All the data should be repeated exactly. Any image in it is left out.

[Saved entries]
================

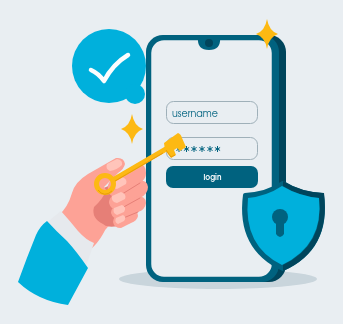
<!DOCTYPE html>
<html lang="en">
<head>
<meta charset="utf-8">
<title>Secure login illustration</title>
<style>
:root {
  --paper: #e9eef2;
  --shadow: #c9d5dc;
  --teal: #00627f;
  --teal-dark: #00455c;
  --sky: #00b0dc;
  --gold: #fdb913;
  --gold-dark: #e89c0a;
  --skin: #fda296;
  --skin-light: #ffc4ba;
  --skin-dark: #e67f77;
  --line: #9fb0b9;
  --white: #fbfdfe;
}
html, body { margin: 0; overflow: hidden; background: var(--paper); }
svg { display: block; width: 343px; height: 324px; }
.shadow { fill: var(--shadow); }
.teal { fill: var(--teal); }
.teal-dark { fill: var(--teal-dark); }
.sky { fill: var(--sky); }
.screen { fill: var(--paper); stroke: var(--teal); stroke-width: 4.5; }
.field { fill: var(--paper); stroke: var(--line); stroke-width: 1; }
.gold { fill: var(--gold); }
.gold-line { fill: none; stroke: var(--gold); }
.gold-shade { fill: none; stroke: var(--gold-dark); stroke-width: 1; }
.skin { fill: var(--skin); }
.skin-light { fill: var(--skin-light); }
.skin-dark { fill: var(--skin-dark); }
.crease { fill: none; stroke: var(--skin-dark); stroke-width: 1; stroke-linecap: round; }
.cuff { fill: #e6e9ed; }
.check { fill: none; stroke: var(--white); stroke-width: 4.5; stroke-linecap: round; stroke-linejoin: round; }
text { font-family: "TeX Gyre Adventor", "Inter", sans-serif; }
.label { font-size: 9.6px; fill: var(--teal); }
.button-label { font-size: 7.5px; font-weight: 700; fill: var(--white); text-anchor: middle; }
</style>
</head>
<body>
<svg viewBox="0 0 343 324" role="img" aria-label="Hand holding a key in front of a phone login screen, with a shield and a check mark">
  <defs>
    <path id="sparkle" d="M0-15Q2-3 11 0Q2 3 0 15Q-2 3-11 0Q-2-3 0-15Z"/>
    <path id="asterisk" d="M0-3V3M-2.6-1.5L2.6 1.5M-2.6 1.5L2.6-1.5" stroke="#00627f" stroke-width="1"/>
    <path id="shield-shape" d="M283 183Q300 194 322 195Q329 248 283 269Q238 248 245 195Q267 194 283 183Z"/>
  </defs>

  <rect width="343" height="324" fill="#e9eef2"/>

  <ellipse class="shadow" cx="218" cy="279" rx="99" ry="10"/>

  <g id="phone">
    <rect class="teal-dark" x="154" y="35" width="132" height="247" rx="17"/>
    <rect class="teal" x="146" y="35" width="133" height="247" rx="17"/>
    <rect class="screen" x="149" y="38" width="125" height="241" rx="15"/>
    <path class="teal" d="M198 38H220Q221 50 209 50Q197 50 198 38Z"/>
    <circle class="teal-dark" cx="209" cy="43" r="4"/>
  </g>

  <g id="login-form">
    <rect class="field" x="166.5" y="101.500" width="91" height="22" rx="7"/>
    <text class="label" x="172" y="117" textLength="46" lengthAdjust="spacingAndGlyphs">username</text>
    <rect class="field" x="166.500" y="137.500" width="91" height="22" rx="7"/>
    <g id="password">
      <use href="#asterisk" x="179" y="149"/>
      <use href="#asterisk" x="186.500" y="149"/>
      <use href="#asterisk" x="194" y="149"/>
      <use href="#asterisk" x="202" y="149"/>
      <use href="#asterisk" x="210" y="149"/>
      <use href="#asterisk" x="217.500" y="149"/>
    </g>
    <rect class="teal" x="166" y="166" width="92" height="22" rx="7"/>
    <text class="button-label" x="212.500" y="179.500">login</text>
  </g>

  <g id="check-bubble">
    <circle class="sky" cx="109" cy="66" r="37"/>
    <circle class="sky" cx="135" cy="94" r="10"/>
    <path class="check" d="M91 70Q98 73 104 81Q113 64 128 55"/>
  </g>

  <g id="hand">
    <path class="skin-dark" d="M92 193L127 178Q137 190 134 208L118 226Q101 230 91 214Z"/>
    <path class="skin" d="M59 215Q68 207 72 193Q75 182 88 174L116 158Q124 157 125 164Q124 169 118 173L104 187Q110 194 108 203L116 221Q107 225 103 234Q98 243 90 250Z"/>
    <path class="skin-dark" d="M94 207Q103 199 107 189Q112 197 111 207L117 223Q108 229 103 224Q91 218 94 207Z"/>
    <g id="fingers">
      <path class="skin" d="M111 180L138 163Q146 164 146 173Q146 179 140 183L119 196Q110 199 108 190Q107 184 111 180Z"/>
      <path class="skin" d="M113 195L137 181Q147 179 148 187Q148 194 140 198L120 209Q111 211 109 203Q109 198 113 195Z"/>
      <path class="skin" d="M114 207L137 196Q146 196 146 203Q145 210 138 212L121 219Q113 220 111 213Q111 209 114 207Z"/>
      <path class="skin" d="M115 217L131 210Q138 210 138 216Q137 221 131 223L121 228Q114 228 113 222Q113 219 115 217Z"/>
    </g>
    <path class="crease" d="M119 196L140 183M120 209L140 198M121 219L138 212"/>
    <g id="nails">
      <path class="skin-light" d="M112 181L122 177Q128 179 126 184L117 189Q110 188 112 181Z"/>
      <path class="skin-light" d="M112 196L121 192Q127 194 125 199L117 203Q111 202 112 196Z"/>
      <path class="skin-light" d="M114 208L122 205Q127 207 124 212L117 215Q112 213 114 208Z"/>
      <path class="skin-light" d="M116 218L123 215Q127 217 124 221L118 224Q114 222 116 218Z"/>
      <path class="skin-light" d="M107 164L117 159Q123 160 122 165Q117 170 110 171Q105 169 107 164Z"/>
    </g>
  </g>

  <g id="sleeve">
    <path class="cuff" d="M61 211Q70 221 78 231Q86 240 94 243L86 266L45 224Z"/>
    <path class="sky" d="M47 221Q56 231 67 241Q77 252 88 268L68 305Q38 301 18 282Q27 257 36 235Q40 226 47 221Z"/>
  </g>

  <g id="key">
    <path class="gold-line" stroke-width="5" d="M113 180L178 142"/>
    <circle class="gold-line" stroke-width="5" cx="105" cy="184" r="8.500"/>
    <path class="gold" d="M164 143L178 133Q181 134 182 138L186 147L180 151L177 148L174 150L176 155L171 158L165 150Z"/>
    <path class="gold-shade" d="M115 181L163 153M98 190Q104 198 112 191"/>
    <path class="gold-shade" d="M166 150L171 157L175 155"/>
  </g>

  <g id="shield">
    <use class="teal" href="#shield-shape" stroke="#00627f" stroke-width="4" stroke-linejoin="round"/>
    <path class="teal-dark" d="M283 181Q301 192 324 193Q331 250 283 271L283 265Q325 245 319 198Q298 196 283 186Z"/>
    <path class="sky" d="M282 186Q299 196 319 198Q324 245 282 265Q243 246 248 198Q267 196 282 186Z"/>
    <g id="keyhole">
      <circle class="teal" cx="280" cy="217" r="8"/>
      <path class="teal" d="M276 220H284V234Q280 240 276 234Z"/>
    </g>
  </g>

  <g id="sparkles">
    <use class="gold" href="#sparkle" x="267" y="34"/>
    <use class="gold" href="#sparkle" x="132" y="129"/>
  </g>
</svg>
</body>
</html>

================

• Result of this exercise
<!DOCTYPE html>
<html lang="en">
<head>
<meta charset="utf-8">
<title>Secure login illustration</title>
<style>
:root {
  --paper: #e9eef2;
  --shadow: #c9d5dc;
  --teal: #00627f;
  --teal-dark: #00455c;
  --sky: #00b0dc;
  --gold: #fdb913;
  --gold-dark: #e89c0a;
  --skin: #fda296;
  --skin-light: #ffc4ba;
  --skin-dark: #e67f77;
  --line: #9fb0b9;
  --white: #fbfdfe;
}
html, body { margin: 0; overflow: hidden; background: var(--paper); }
svg { display: block; width: 343px; height: 324px; }
.shadow { fill: var(--shadow); }
.teal { fill: var(--teal); }
.teal-dark { fill: var(--teal-dark); }
.sky { fill: var(--sky); }
.screen { fill: var(--paper); stroke: var(--teal); stroke-width: 4.5; }
.field { fill: var(--paper); stroke: var(--line); stroke-width: 1; }
.gold { fill: var(--gold); }
.gold-line { fill: none; stroke: var(--gold); }
.gold-shade { fill: none; stroke: var(--gold-dark); stroke-width: 1; }
.skin { fill: var(--skin); }
.skin-light { fill: var(--skin-light); }
.skin-dark { fill: var(--skin-dark); }
.crease { fill: none; stroke: var(--skin-dark); stroke-width: 1; stroke-linecap: round; }
.cuff { fill: #e6e9ed; }
.check { fill: none; stroke: var(--white); stroke-width: 4.5; stroke-linecap: round; stroke-linejoin: round; }
text { font-family: "TeX Gyre Adventor", "Inter", sans-serif; }
.label { font-size: 9.6px; fill: var(--teal); }
.button-label { font-size: 7.5px; font-weight: 700; fill: var(--white); text-anchor: middle; }
</style>
</head>
<body>
<svg viewBox="0 0 343 324" role="img" aria-label="Hand holding a key in front of a phone login screen, with a shield and a check mark">
  <defs>
    <path id="sparkle" d="M0-15Q2-3 11 0Q2 3 0 15Q-2 3-11 0Q-2-3 0-15Z"/>
    <path id="asterisk" d="M0-3V3M-2.6-1.5L2.6 1.5M-2.6 1.5L2.6-1.5" stroke="#00627f" stroke-width="1"/>
    <path id="shield-shape" d="M283 183Q300 194 322 195Q329 248 283 269Q238 248 245 195Q267 194 283 183Z"/>
  </defs>

  <rect width="343" height="324" fill="#e9eef2"/>

  <ellipse class="shadow" cx="218" cy="279" rx="99" ry="10"/>

  <g id="phone">
    <rect class="teal-dark" x="154" y="35" width="132" height="247" rx="17"/>
    <rect class="teal" x="146" y="35" width="133" height="247" rx="17"/>
    <rect class="screen" x="149" y="38" width="125" height="241" rx="15"/>
    <path class="teal" d="M198 38H220Q221 50 209 50Q197 50 198 38Z"/>
    <circle class="teal-dark" cx="209" cy="43" r="4"/>
  </g>

  <g id="login-form">
    <rect class="field" x="166.5" y="101.500" width="91" height="22" rx="7"/>
    <text class="label" x="172" y="117" textLength="46" lengthAdjust="spacingAndGlyphs">username</text>
    <rect class="field" x="166.500" y="137.500" width="91" height="22" rx="7"/>
    <g id="password">
      <use href="#asterisk" x="179" y="149"/>
      <use href="#asterisk" x="186.500" y="149"/>
      <use href="#asterisk" x="194" y="149"/>
      <use href="#asterisk" x="202" y="149"/>
      <use href="#asterisk" x="210" y="149"/>
      <use href="#asterisk" x="217.500" y="149"/>
    </g>
    <rect class="teal" x="166" y="166" width="92" height="22" rx="7"/>
    <text class="button-label" x="212.500" y="179.500">login</text>
  </g>

  <g id="check-bubble">
    <circle class="sky" cx="109" cy="66" r="37"/>
    <circle class="sky" cx="135" cy="94" r="10"/>
    <path class="check" d="M91 70Q98 73 104 81Q113 64 128 55"/>
  </g>

  <g id="hand">
    <path class="skin-dark" d="M92 193L127 178Q137 190 134 208L118 226Q101 230 91 214Z"/>
    <path class="skin" d="M59 215Q68 207 72 193Q75 182 88 174L116 158Q124 157 125 164Q124 169 118 173L104 187Q110 194 108 203L116 221Q107 225 103 234Q98 243 90 250Z"/>
    <path class="skin-dark" d="M94 207Q103 199 107 189Q112 197 111 207L117 223Q108 229 103 224Q91 218 94 207Z"/>
    <g id="fingers">
      <path class="skin" d="M111 180L138 163Q146 164 146 173Q146 179 140 183L119 196Q110 199 108 190Q107 184 111 180Z"/>
      <path class="skin" d="M113 195L137 181Q147 179 148 187Q148 194 140 198L120 209Q111 211 109 203Q109 198 113 195Z"/>
      <path class="skin" d="M114 207L137 196Q146 196 146 203Q145 210 138 212L121 219Q113 220 111 213Q111 209 114 207Z"/>
      <path class="skin" d="M115 217L131 210Q138 210 138 216Q137 221 131 223L121 228Q114 228 113 222Q113 219 115 217Z"/>
    </g>
    <path class="crease" d="M119 196L140 183M120 209L140 198M121 219L138 212"/>
    <g id="nails">
      <path class="skin-light" d="M112 181L122 177Q128 179 126 184L117 189Q110 188 112 181Z"/>
      <path class="skin-light" d="M112 196L121 192Q127 194 125 199L117 203Q111 202 112 196Z"/>
      <path class="skin-light" d="M114 208L122 205Q127 207 124 212L117 215Q112 213 114 208Z"/>
      <path class="skin-light" d="M116 218L123 215Q127 217 124 221L118 224Q114 222 116 218Z"/>
      <path class="skin-light" d="M107 164L117 159Q123 160 122 165Q117 170 110 171Q105 169 107 164Z"/>
    </g>
  </g>

  <g id="sleeve">
    <path class="cuff" d="M61 211Q70 221 78 231Q86 240 94 243L86 266L45 224Z"/>
    <path class="sky" d="M47 221Q56 231 67 241Q77 252 88 268L68 305Q38 301 18 282Q27 257 36 235Q40 226 47 221Z"/>
  </g>

  <g id="key">
    <path class="gold-line" stroke-width="5" d="M113 180L178 142"/>
    <circle class="gold-line" stroke-width="5" cx="105" cy="184" r="8.500"/>
    <path class="gold" d="M164 143L178 133Q181 134 182 138L186 147L180 151L177 148L174 150L176 155L171 158L165 150Z"/>
    <path class="gold-shade" d="M115 181L163 153M98 190Q104 198 112 191"/>
    <path class="gold-shade" d="M166 150L171 157L175 155"/>
  </g>

  <g id="shield">
    <use class="teal" href="#shield-shape" stroke="#00627f" stroke-width="4" stroke-linejoin="round"/>
    <path class="teal-dark" d="M283 181Q301 192 324 193Q331 250 283 271L283 265Q325 245 319 198Q298 196 283 186Z"/>
    <path class="sky" d="M282 186Q299 196 319 198Q324 245 282 265Q243 246 248 198Q267 196 282 186Z"/>
    <g id="keyhole">
      <circle class="teal" cx="280" cy="217" r="8"/>
      <path class="teal" d="M276 220H284V234Q280 240 276 234Z"/>
    </g>
  </g>

  <g id="sparkles">
    <use class="gold" href="#sparkle" x="267" y="34"/>
    <use class="gold" href="#sparkle" x="132" y="129"/>
  </g>
</svg>
</body>
</html>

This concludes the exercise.